● **Activity**
Below are the records; copy each line in which "align" can be found.

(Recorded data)
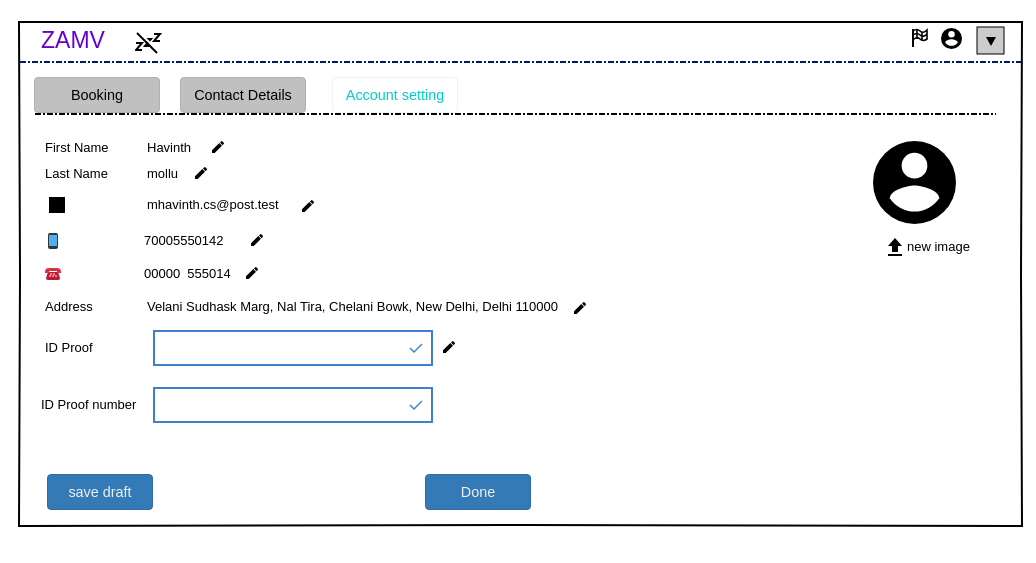
<!DOCTYPE html>
<html lang="en">
<head>
<meta charset="utf-8">
<title>Account setting</title>
<style>
:root {
  --ink: #000;
  --brand: #6600cc;
  --tab: #c0c0c0;
  --tab-edge: #b0b0b0;
  --active: #00cccc;
  --blue: #337ab7;
  --blue-edge: #2e6da4;
  --field: #3d7fc9;
  --rule: #001a66;
}
* { box-sizing: border-box; margin: 0; }
body {
  position: relative; width: 1036px; height: 563px; overflow: hidden;
  background: #fff; color: var(--ink);
  font: 13px/16px "Liberation Sans", Arial, sans-serif;
}
svg { display: block; flex: none; }
a { color: inherit; text-decoration: none; }
.frame { position: absolute; inset: 0; }
.defs { position: absolute; width: 0; height: 0; }
.topbar {
  position: absolute; left: 41px; top: 22px; width: 964px; height: 40px;
  display: flex; align-items: flex-start;
}
.brand { width: 94px; padding-top: 4px; font-size: 23px; line-height: 28px; font-weight: 400; color: var(--brand); }
.sleep { margin-top: 9px; }
.tools { margin-left: auto; display: flex; }
.flag { margin: 6px 12px 0 0; }
.user { margin: 6px 14px 0 0; }
.menu { margin-top: 4px; }
.tabs { position: absolute; left: 34px; top: 77px; display: flex; }
.tab {
  width: 126px; height: 36px; border: 1px solid var(--tab-edge); border-radius: 4px;
  background: var(--tab); font-size: 14.4px; line-height: 34px; text-align: center;
}
.tab + .tab { margin-left: 20px; }
.tab.active { margin-left: 26px; background: #fff; border-color: #f2f2f2; color: var(--active); }
.details {
  position: absolute; left: 45px; top: 135px; width: 600px;
  display: grid; grid-template-rows: 26px 26px 36px 36px 30px 36px 46px 68px;
}
.row { display: flex; align-items: center; white-space: pre; }
.label { width: 102px; flex: none; }
.label.narrow { width: 99px; }
.label.field-label { width: 108px; }
.label.wide { margin-left: -4px; width: 112px; }
.value { width: var(--w); flex: none; }
.pencil { position: relative; top: -1px; }
.pencil.low { top: 1px; }
.entry {
  width: 280px; height: 36px; margin-right: 10px; padding-right: 8px;
  border: 2px solid var(--field);
  display: flex; align-items: center; justify-content: flex-end;
}
.profile { position: absolute; left: 873px; top: 141px; width: 110px; }
.upload { display: flex; align-items: center; gap: 4px; margin: 14px 0 0 14px; white-space: nowrap; }
.actions { position: absolute; left: 47px; top: 474px; display: flex; gap: 272px; }
.button {
  width: 106px; height: 36px; border: 1px solid var(--blue-edge); border-radius: 4px;
  background: var(--blue); color: #f0f0f0; font-size: 14.4px; line-height: 34px; text-align: center;
}
</style>
</head>
<body>
<svg class="defs" aria-hidden="true">
  <defs>
    <symbol id="pencil" viewBox="3 3 18 18">
      <path d="M3 17v4h4L18 10l-4-4zM20.7 7q.6-.7 0-1.4l-2.3-2.3q-.7-.6-1.4 0l-2 2 4 4z"/>
    </symbol>
    <symbol id="account" viewBox="0 0 84 84">
      <circle cx="42" cy="42" r="42"/>
      <circle cx="42" cy="25" r="13" fill="#fff"/>
      <path d="M17 58c0-8 17-13 25-13s25 5 25 13a30 30 0 0 1-50 0z" fill="#fff"/>
    </symbol>
    <symbol id="check" viewBox="0 0 14 12">
      <path d="M1 6l4 4 8-8" fill="none" stroke="#3d7fc9" stroke-width="1.4"/>
    </symbol>
    <path id="z" d="M1 1h6L1 8h6" fill="none" stroke="#000" stroke-width="2"/>
  </defs>
</svg>

<svg class="frame" width="1036" height="563" viewBox="0 0 1036 563" fill="none" stroke-width="2" aria-hidden="true">
  <path d="M19 22H1022L1021 274L1022 526L520 525L19 526L20 274z" stroke="#000"/>
  <path d="M20 62H1021" stroke="#001a66" stroke-dasharray="6 2 2 2"/>
  <path d="M35 114H996" stroke="#000" stroke-dasharray="6 2 2 2"/>
</svg>

<header class="topbar">
  <h1 class="brand">ZAMV</h1>
  <svg class="sleep" width="27" height="24" viewBox="0 0 27 24" role="img" aria-label="Sleep off">
    <use href="#z" x="0" y="11"/>
    <use href="#z" x="9" y="7"/>
    <use href="#z" x="18" y="2"/>
    <path d="M4 1l20 20" stroke="#fff" stroke-width="2"/>
    <path d="M2 2l20 20" stroke="#000" stroke-width="2"/>
  </svg>
  <div class="tools">
    <svg class="flag" width="18" height="20" viewBox="0 0 18 20" role="img" aria-label="Flag">
      <path d="M2 1v18" stroke="#000" stroke-width="2"/>
      <path d="M2 3q4-3 7 0t7-1v9q-4 3-7 0t-7 1M2 7q4-3 7 0t7-1M6 2v9M11 4v9" fill="none" stroke="#000" stroke-width="1.6"/>
    </svg>
    <svg class="user" width="21" height="21" role="img" aria-label="Account"><use href="#account"/></svg>
    <svg class="menu" width="29" height="29" viewBox="0 0 29 29" role="img" aria-label="Menu">
      <rect x="1" y="1" width="27" height="27" fill="#ccc" stroke="#000"/>
      <polygon points="10,11 20,11 15,20"/>
    </svg>
  </div>
</header>

<nav class="tabs">
  <a class="tab" href="#">Booking</a>
  <a class="tab" href="#">Contact Details</a>
  <a class="tab active" href="#">Account setting</a>
</nav>

<main>
  <section class="details">
    <div class="row"><span class="label">First Name</span><span class="value" style="--w:65px">Havinth</span><svg class="pencil" width="12" height="12"><use href="#pencil"/></svg></div>
    <div class="row"><span class="label">Last Name</span><span class="value" style="--w:48px">mollu</span><svg class="pencil" width="12" height="12"><use href="#pencil"/></svg></div>
    <div class="row">
      <span class="label"><svg width="24" height="18" role="img" aria-label="Email"><rect x="4" y="1" width="16" height="16"/></svg></span>
      <span class="value" style="--w:155px">mhavinth.cs@post.test</span><svg class="pencil low" width="12" height="12"><use href="#pencil"/></svg>
    </div>
    <div class="row">
      <span class="label narrow"><svg width="16" height="16" viewBox="0 0 16 16" role="img" aria-label="Mobile">
        <rect x="3" y="0" width="10" height="16" rx="2" fill="#31373d"/><rect x="4" y="2" width="8" height="11" fill="#55acee"/>
      </svg></span>
      <span class="value" style="--w:107px">70005550142</span><svg class="pencil" width="12" height="12"><use href="#pencil"/></svg>
    </div>
    <div class="row">
      <span class="label narrow"><svg width="16" height="14" viewBox="0 0 16 14" role="img" aria-label="Telephone">
        <path d="M3 5h10l2 6q0 2-2 2H3q-2 0-2-2z" fill="#be1931"/>
        <path d="M0 5q0-4 4-4h8q4 0 4 4v1h-4V4H4v2H0z" fill="#dd2e44"/>
        <path d="M5 7h6M4 9h8" stroke="#fff" stroke-dasharray="2 1"/>
      </svg></span>
      <span class="value" style="--w:102px">00000  555014</span><svg class="pencil" width="12" height="12"><use href="#pencil"/></svg>
    </div>
    <div class="row"><span class="label">Address</span><span class="value" style="--w:427px">Velani Sudhask Marg, Nal Tira, Chelani Bowk, New Delhi, Delhi 110000</span><svg class="pencil low" width="12" height="12"><use href="#pencil"/></svg></div>
    <div class="row"><span class="label field-label">ID Proof</span><div class="entry"><svg width="14" height="12"><use href="#check"/></svg></div><svg class="pencil" width="12" height="12"><use href="#pencil"/></svg></div>
    <div class="row"><span class="label wide">ID Proof number</span><div class="entry"><svg width="14" height="12"><use href="#check"/></svg></div></div>
  </section>

  <aside class="profile">
    <svg width="83" height="83" role="img" aria-label="Profile picture"><use href="#account"/></svg>
    <a class="upload" href="#">
      <svg width="16" height="18" viewBox="0 0 16 18" aria-hidden="true"><path d="M8 0l7 8h-4v6H5V8H1zM1 16h14v2H1z"/></svg>
      <span>new image</span>
    </a>
  </aside>
</main>

<footer class="actions">
  <a class="button" href="#">save draft</a>
  <a class="button" href="#">Done</a>
</footer>
</body>
</html>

● **Final answer**
  display: flex; align-items: flex-start;
  background: var(--tab); font-size: 14.4px; line-height: 34px; text-align: center;
.row { display: flex; align-items: center; white-space: pre; }
  display: flex; align-items: center; justify-content: flex-end;
.upload { display: flex; align-items: center; gap: 4px; margin: 14px 0 0 14px; white-space: nowrap; }
  background: var(--blue); color: #f0f0f0; font-size: 14.4px; line-height: 34px; text-align: center;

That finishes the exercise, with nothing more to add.